> **Work item**: Omit the images and retype the records verbatim.

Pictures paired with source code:
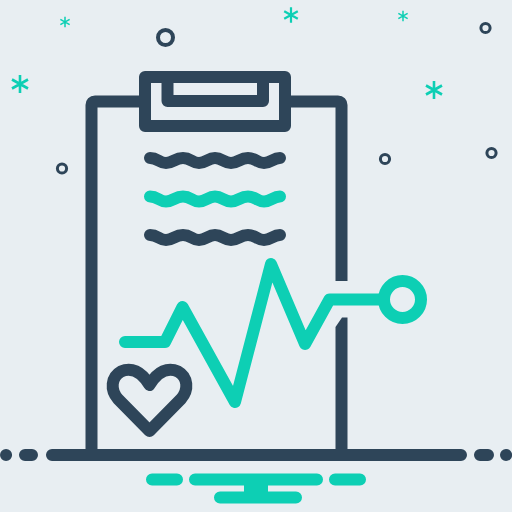
<!DOCTYPE html>
<html lang="en">
<head>
<meta charset="utf-8">
<title>Medical report</title>
<style>
:root { --paper: #e8eef2; --navy: #2e4559; --mint: #0dcfb4; }
html, body { margin: 0; width: 512px; height: 512px; overflow: hidden; background: var(--paper); }
svg { display: block; }
.navy, .mint { fill: none; stroke-width: 12; stroke-linecap: round; stroke-linejoin: round; }
.navy { stroke: var(--navy); }
.mint { stroke: var(--mint); }
.board { stroke-linecap: butt; }
.rings { stroke-width: 3; }
.stars { stroke-width: 2.6; stroke-linecap: butt; }
</style>
</head>
<body>
<svg width="512" height="512" viewBox="0 0 512 512" role="img" aria-label="Clipboard with a heart and a heartbeat line">
  <defs>
    <path id="wavy-line" d="M150 0C158 0 159 5 166 5S175 0 183 0S192 5 199 5S208 0 215 0S224 5 231 5S240 0 248 0S257 5 264 5S273 0 280 0"/>
    <path id="star" d="M0 -9V9M-8 -4.5L8 4.5M-8 4.5L8 -4.5"/>
  </defs>

  <g class="mint stars">
    <use href="#star" x="20" y="84"/>
    <use href="#star" x="434" y="90"/>
    <use href="#star" transform="translate(291 15) scale(.85)"/>
    <use href="#star" transform="translate(65 22) scale(.58)"/>
    <use href="#star" transform="translate(403 16) scale(.58)"/>
  </g>

  <g class="navy rings">
    <circle cx="165.500" cy="37.500" r="7.500" stroke-width="4" style="stroke-width:4"/>
    <circle cx="485.500" cy="28" r="4.600"/>
    <circle cx="62" cy="168.500" r="4.600"/>
    <circle cx="385" cy="159" r="4.600"/>
    <circle cx="491.500" cy="153" r="4.600"/>
  </g>

  <g class="navy board">
    <path d="M91.500 455V105Q91.500 101.500 95 101.500H145M285 101.500H338Q341.500 101.500 341.500 105V281"/>
    <path d="M335.500 455V327L342 317.500H347.500V455Z" style="fill:var(--navy);stroke:none"/>
    <rect x="145" y="77" width="140" height="49"/>
    <path d="M167.500 79V101H263V79"/>
  </g>

  <g class="text-lines">
    <use class="navy" href="#wavy-line" y="158"/>
    <use class="mint" href="#wavy-line" y="196.500"/>
    <use class="navy" href="#wavy-line" y="235"/>
  </g>

  <g class="mint heartbeat">
    <path d="M125 342H165L182.500 307L235 402L271 264L305 344L329.500 299.500H383"/>
    <circle cx="402.500" cy="299.500" r="18.500"/>
  </g>

  <path class="navy heart" d="M149.500 431L118 399C110 390 111 377 121 371.500C131 367 141 371 149.500 385C158 371 168 367 178 371.500C188 377 189 390 181 399Z"/>

  <g class="navy ground">
    <path d="M52 455H461M25 455H32M480 455H488M6 455H6.100M506 455H506.100"/>
  </g>
  <g class="mint ground-shadow">
    <path d="M152 479.500H177M195 479.500H317M335 479.500H360M220 497.500H296"/>
    <rect x="244" y="480" width="24" height="17" style="fill:var(--mint);stroke:none"/>
  </g>
</svg>
</body>
</html>
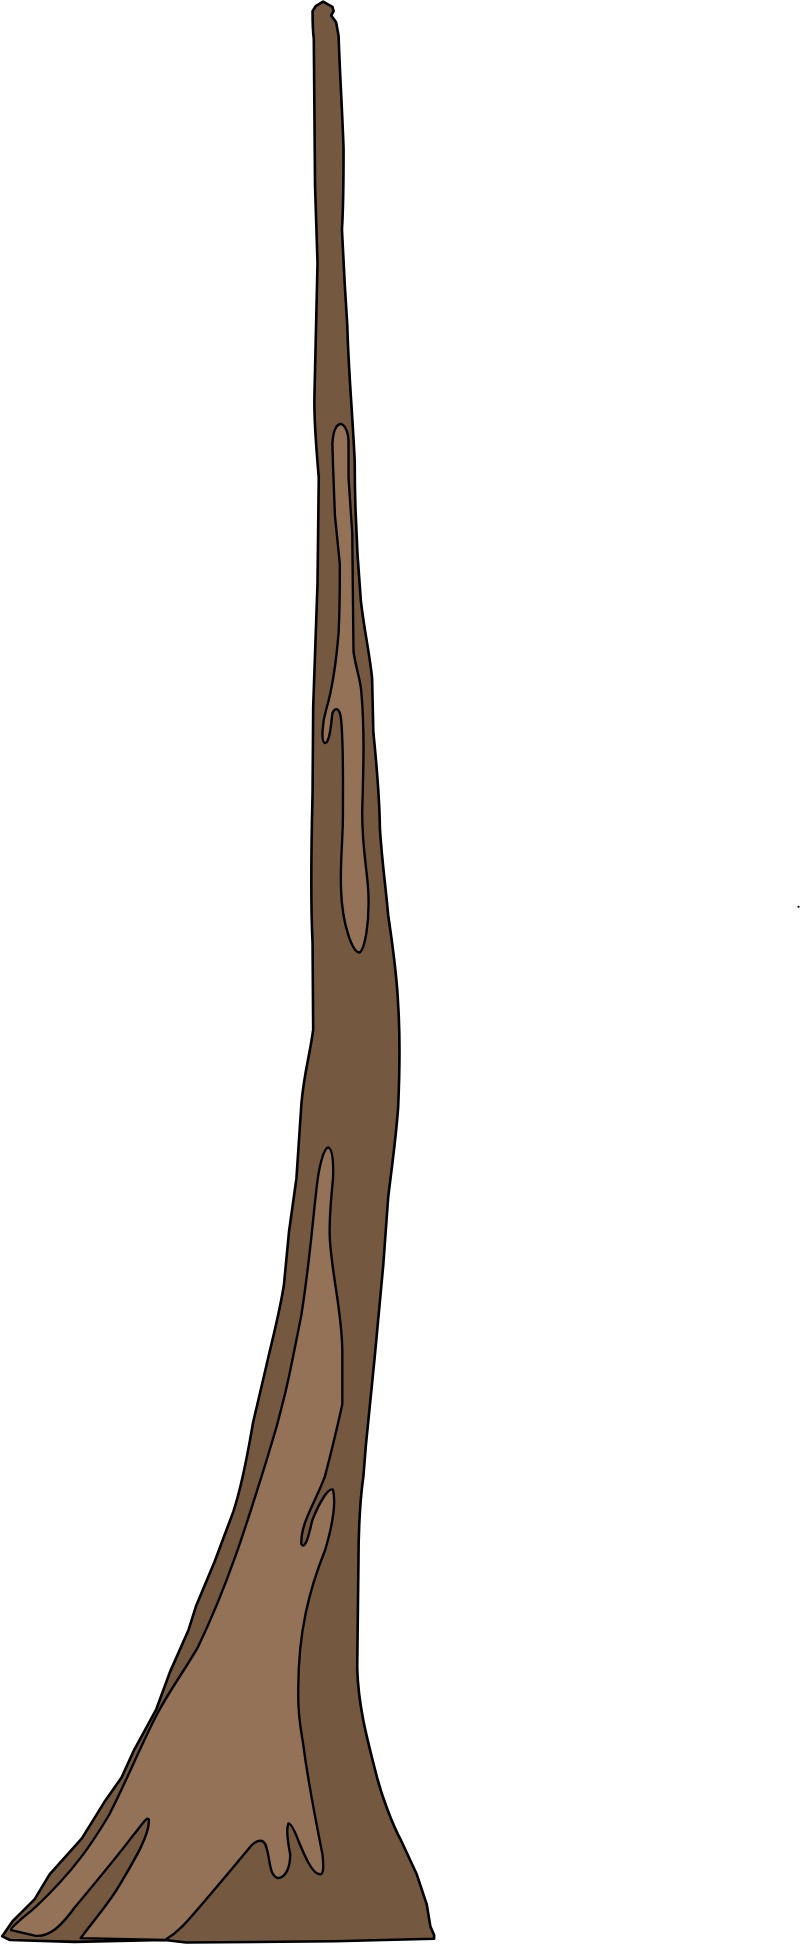
<!DOCTYPE html>
<html lang="en">
<head>
<meta charset="utf-8">
<title>Bare tree trunk</title>
<style>
:root{
  --paper:#ffffff;
  --bark:#745840;
  --bark-light:#937257;
  --ink:#000000;
}
html,body{margin:0;padding:0;background:var(--paper);overflow:hidden}
.canvas{display:block;width:800px;height:1945px}
.trunk,.highlight{stroke:var(--ink);stroke-width:1.9;stroke-linejoin:round;stroke-linecap:round}
.trunk{fill:var(--bark);stroke-width:2.1}
.highlight{fill:var(--bark-light)}
.speck{fill:var(--ink)}
</style>
</head>
<body>
<svg class="canvas" viewBox="0 0 645 1568" preserveAspectRatio="none" role="img" aria-label="Tall, thin brown tree trunk with a flared base">
  <path class="trunk" d="M253 31C252 24 252 16 252 9L254.500 5L260.500 1.300L264.500 3.600L268 5.500L269 9L267 12.500L271 18L273 29
    C274 60 276 90 277 120C277 145 277 165 275.700 185L278 230L280 262C281 300 284 330 286 372
    C286 410 288 450 291 485C294 510 298.500 530 300 547L301 590C304 620 306 640 306.300 668
    C308 695 311 715 313 738C317 765 320 785 321 810C323 840 322 870 321 893C319 920 316 940 313 965
    L309 1020L302 1095L295 1165L293 1190C289.500 1215 289 1240 289 1260L288 1345
    C289 1378 297 1405 304 1433C308 1448 316 1470 323 1483L336 1511L344 1535L347 1553L350 1560L350 1563
    L270 1565L150 1566L133 1564L60 1565.500L8 1564L1.800 1561L10 1549L28 1531L40 1511L66 1482L84 1453L98 1433
    L108 1411L126 1378L137 1348L152 1314L158 1295L173 1259L188 1219C196 1195 200 1170 204 1147L215 1100
    C220 1078 226 1056 229 1035L233 993L239 950L243 890C245 865 250 850 252.500 830L252 760
    C250 720 251 680 252 640L252.500 570L256 470L257 385C255 360 253 340 253.500 320L256 212L254 150Z"/>
  <path class="highlight" d="M268.500 375L268 358C268.500 346 272 341.500 275 341.800C279 343 281 350 281 356L281 385L284 430L285 525
    C287 540 291 548 291.500 560C294 590 293 620 292 655C292 685 296 700 297 720C298 745 294 765 290 768
    C284 768 276 745 275 718C274 695 276.500 680 276.500 655C276.500 630 277 600 275 580C274 570 270 570 268 575
    C267 583 266 599 262 599C258.500 598 260 582 263 572C268 555 271 535 273 510C274 490 274 475 274 455L270 415Z"/>
  <path class="highlight" d="M264.500 925C268 926 269 935 268.500 950C267 965 265 985 266 1000C268 1030 276 1060 276 1090L276 1132
    C272 1150 266 1175 262 1190C255 1210 242 1228 243 1245C247 1250 250 1232 252 1225C258 1210 265 1199 268.500 1201
    C271 1212 268 1230 262 1250C250 1280 240 1315 240.500 1365C240 1385 243 1395 245 1410C249 1440 255 1470 260 1495
    C261 1505 261 1511 258 1511C252 1511 246 1497 241 1485C238 1477 235 1470 232.500 1470C230.500 1475 232 1485 234 1495
    C234 1506 230 1514 224 1514C217 1512 218 1500 215 1490C213 1480 205 1484 200 1491C180 1515 155 1545 147 1553
    C142 1558 138 1561 133 1564L65 1562.500C75 1549 88 1534 95 1522C105 1505 121 1480 120 1467
    C119 1463 113 1473 107 1480C95 1496 75 1520 60 1538C50 1552 40 1562 28 1560.500L9 1556
    C8 1554 20 1545 29 1537C60 1508 75 1485 88 1463C100 1440 110 1415 125 1385C135 1365 150 1345 160 1327
    C185 1275 200 1225 215 1177C230 1130 235 1100 243 1060C250 1015 252 985 255 960C257 940 261 926 264.500 925Z"/>
  <circle class="speck" cx="643.800" cy="731" r="0.900"/>
</svg>
</body>
</html>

> **Exercise response**:
<!DOCTYPE html>
<html lang="en">
<head>
<meta charset="utf-8">
<title>Medical report</title>
<style>
:root { --paper: #e8eef2; --navy: #2e4559; --mint: #0dcfb4; }
html, body { margin: 0; width: 512px; height: 512px; overflow: hidden; background: var(--paper); }
svg { display: block; }
.navy, .mint { fill: none; stroke-width: 12; stroke-linecap: round; stroke-linejoin: round; }
.navy { stroke: var(--navy); }
.mint { stroke: var(--mint); }
.board { stroke-linecap: butt; }
.rings { stroke-width: 3; }
.stars { stroke-width: 2.6; stroke-linecap: butt; }
</style>
</head>
<body>
<svg width="512" height="512" viewBox="0 0 512 512" role="img" aria-label="Clipboard with a heart and a heartbeat line">
  <defs>
    <path id="wavy-line" d="M150 0C158 0 159 5 166 5S175 0 183 0S192 5 199 5S208 0 215 0S224 5 231 5S240 0 248 0S257 5 264 5S273 0 280 0"/>
    <path id="star" d="M0 -9V9M-8 -4.5L8 4.5M-8 4.5L8 -4.5"/>
  </defs>

  <g class="mint stars">
    <use href="#star" x="20" y="84"/>
    <use href="#star" x="434" y="90"/>
    <use href="#star" transform="translate(291 15) scale(.85)"/>
    <use href="#star" transform="translate(65 22) scale(.58)"/>
    <use href="#star" transform="translate(403 16) scale(.58)"/>
  </g>

  <g class="navy rings">
    <circle cx="165.500" cy="37.500" r="7.500" stroke-width="4" style="stroke-width:4"/>
    <circle cx="485.500" cy="28" r="4.600"/>
    <circle cx="62" cy="168.500" r="4.600"/>
    <circle cx="385" cy="159" r="4.600"/>
    <circle cx="491.500" cy="153" r="4.600"/>
  </g>

  <g class="navy board">
    <path d="M91.500 455V105Q91.500 101.500 95 101.500H145M285 101.500H338Q341.500 101.500 341.500 105V281"/>
    <path d="M335.500 455V327L342 317.500H347.500V455Z" style="fill:var(--navy);stroke:none"/>
    <rect x="145" y="77" width="140" height="49"/>
    <path d="M167.500 79V101H263V79"/>
  </g>

  <g class="text-lines">
    <use class="navy" href="#wavy-line" y="158"/>
    <use class="mint" href="#wavy-line" y="196.500"/>
    <use class="navy" href="#wavy-line" y="235"/>
  </g>

  <g class="mint heartbeat">
    <path d="M125 342H165L182.500 307L235 402L271 264L305 344L329.500 299.500H383"/>
    <circle cx="402.500" cy="299.500" r="18.500"/>
  </g>

  <path class="navy heart" d="M149.500 431L118 399C110 390 111 377 121 371.500C131 367 141 371 149.500 385C158 371 168 367 178 371.500C188 377 189 390 181 399Z"/>

  <g class="navy ground">
    <path d="M52 455H461M25 455H32M480 455H488M6 455H6.100M506 455H506.100"/>
  </g>
  <g class="mint ground-shadow">
    <path d="M152 479.500H177M195 479.500H317M335 479.500H360M220 497.500H296"/>
    <rect x="244" y="480" width="24" height="17" style="fill:var(--mint);stroke:none"/>
  </g>
</svg>
</body>
</html>
<!DOCTYPE html>
<html lang="en">
<head>
<meta charset="utf-8">
<title>Bare tree trunk</title>
<style>
:root{
  --paper:#ffffff;
  --bark:#745840;
  --bark-light:#937257;
  --ink:#000000;
}
html,body{margin:0;padding:0;background:var(--paper);overflow:hidden}
.canvas{display:block;width:800px;height:1945px}
.trunk,.highlight{stroke:var(--ink);stroke-width:1.9;stroke-linejoin:round;stroke-linecap:round}
.trunk{fill:var(--bark);stroke-width:2.1}
.highlight{fill:var(--bark-light)}
.speck{fill:var(--ink)}
</style>
</head>
<body>
<svg class="canvas" viewBox="0 0 645 1568" preserveAspectRatio="none" role="img" aria-label="Tall, thin brown tree trunk with a flared base">
  <path class="trunk" d="M253 31C252 24 252 16 252 9L254.500 5L260.500 1.300L264.500 3.600L268 5.500L269 9L267 12.500L271 18L273 29
    C274 60 276 90 277 120C277 145 277 165 275.700 185L278 230L280 262C281 300 284 330 286 372
    C286 410 288 450 291 485C294 510 298.500 530 300 547L301 590C304 620 306 640 306.300 668
    C308 695 311 715 313 738C317 765 320 785 321 810C323 840 322 870 321 893C319 920 316 940 313 965
    L309 1020L302 1095L295 1165L293 1190C289.500 1215 289 1240 289 1260L288 1345
    C289 1378 297 1405 304 1433C308 1448 316 1470 323 1483L336 1511L344 1535L347 1553L350 1560L350 1563
    L270 1565L150 1566L133 1564L60 1565.500L8 1564L1.800 1561L10 1549L28 1531L40 1511L66 1482L84 1453L98 1433
    L108 1411L126 1378L137 1348L152 1314L158 1295L173 1259L188 1219C196 1195 200 1170 204 1147L215 1100
    C220 1078 226 1056 229 1035L233 993L239 950L243 890C245 865 250 850 252.500 830L252 760
    C250 720 251 680 252 640L252.500 570L256 470L257 385C255 360 253 340 253.500 320L256 212L254 150Z"/>
  <path class="highlight" d="M268.500 375L268 358C268.500 346 272 341.500 275 341.800C279 343 281 350 281 356L281 385L284 430L285 525
    C287 540 291 548 291.500 560C294 590 293 620 292 655C292 685 296 700 297 720C298 745 294 765 290 768
    C284 768 276 745 275 718C274 695 276.500 680 276.500 655C276.500 630 277 600 275 580C274 570 270 570 268 575
    C267 583 266 599 262 599C258.500 598 260 582 263 572C268 555 271 535 273 510C274 490 274 475 274 455L270 415Z"/>
  <path class="highlight" d="M264.500 925C268 926 269 935 268.500 950C267 965 265 985 266 1000C268 1030 276 1060 276 1090L276 1132
    C272 1150 266 1175 262 1190C255 1210 242 1228 243 1245C247 1250 250 1232 252 1225C258 1210 265 1199 268.500 1201
    C271 1212 268 1230 262 1250C250 1280 240 1315 240.500 1365C240 1385 243 1395 245 1410C249 1440 255 1470 260 1495
    C261 1505 261 1511 258 1511C252 1511 246 1497 241 1485C238 1477 235 1470 232.500 1470C230.500 1475 232 1485 234 1495
    C234 1506 230 1514 224 1514C217 1512 218 1500 215 1490C213 1480 205 1484 200 1491C180 1515 155 1545 147 1553
    C142 1558 138 1561 133 1564L65 1562.500C75 1549 88 1534 95 1522C105 1505 121 1480 120 1467
    C119 1463 113 1473 107 1480C95 1496 75 1520 60 1538C50 1552 40 1562 28 1560.500L9 1556
    C8 1554 20 1545 29 1537C60 1508 75 1485 88 1463C100 1440 110 1415 125 1385C135 1365 150 1345 160 1327
    C185 1275 200 1225 215 1177C230 1130 235 1100 243 1060C250 1015 252 985 255 960C257 940 261 926 264.500 925Z"/>
  <circle class="speck" cx="643.800" cy="731" r="0.900"/>
</svg>
</body>
</html>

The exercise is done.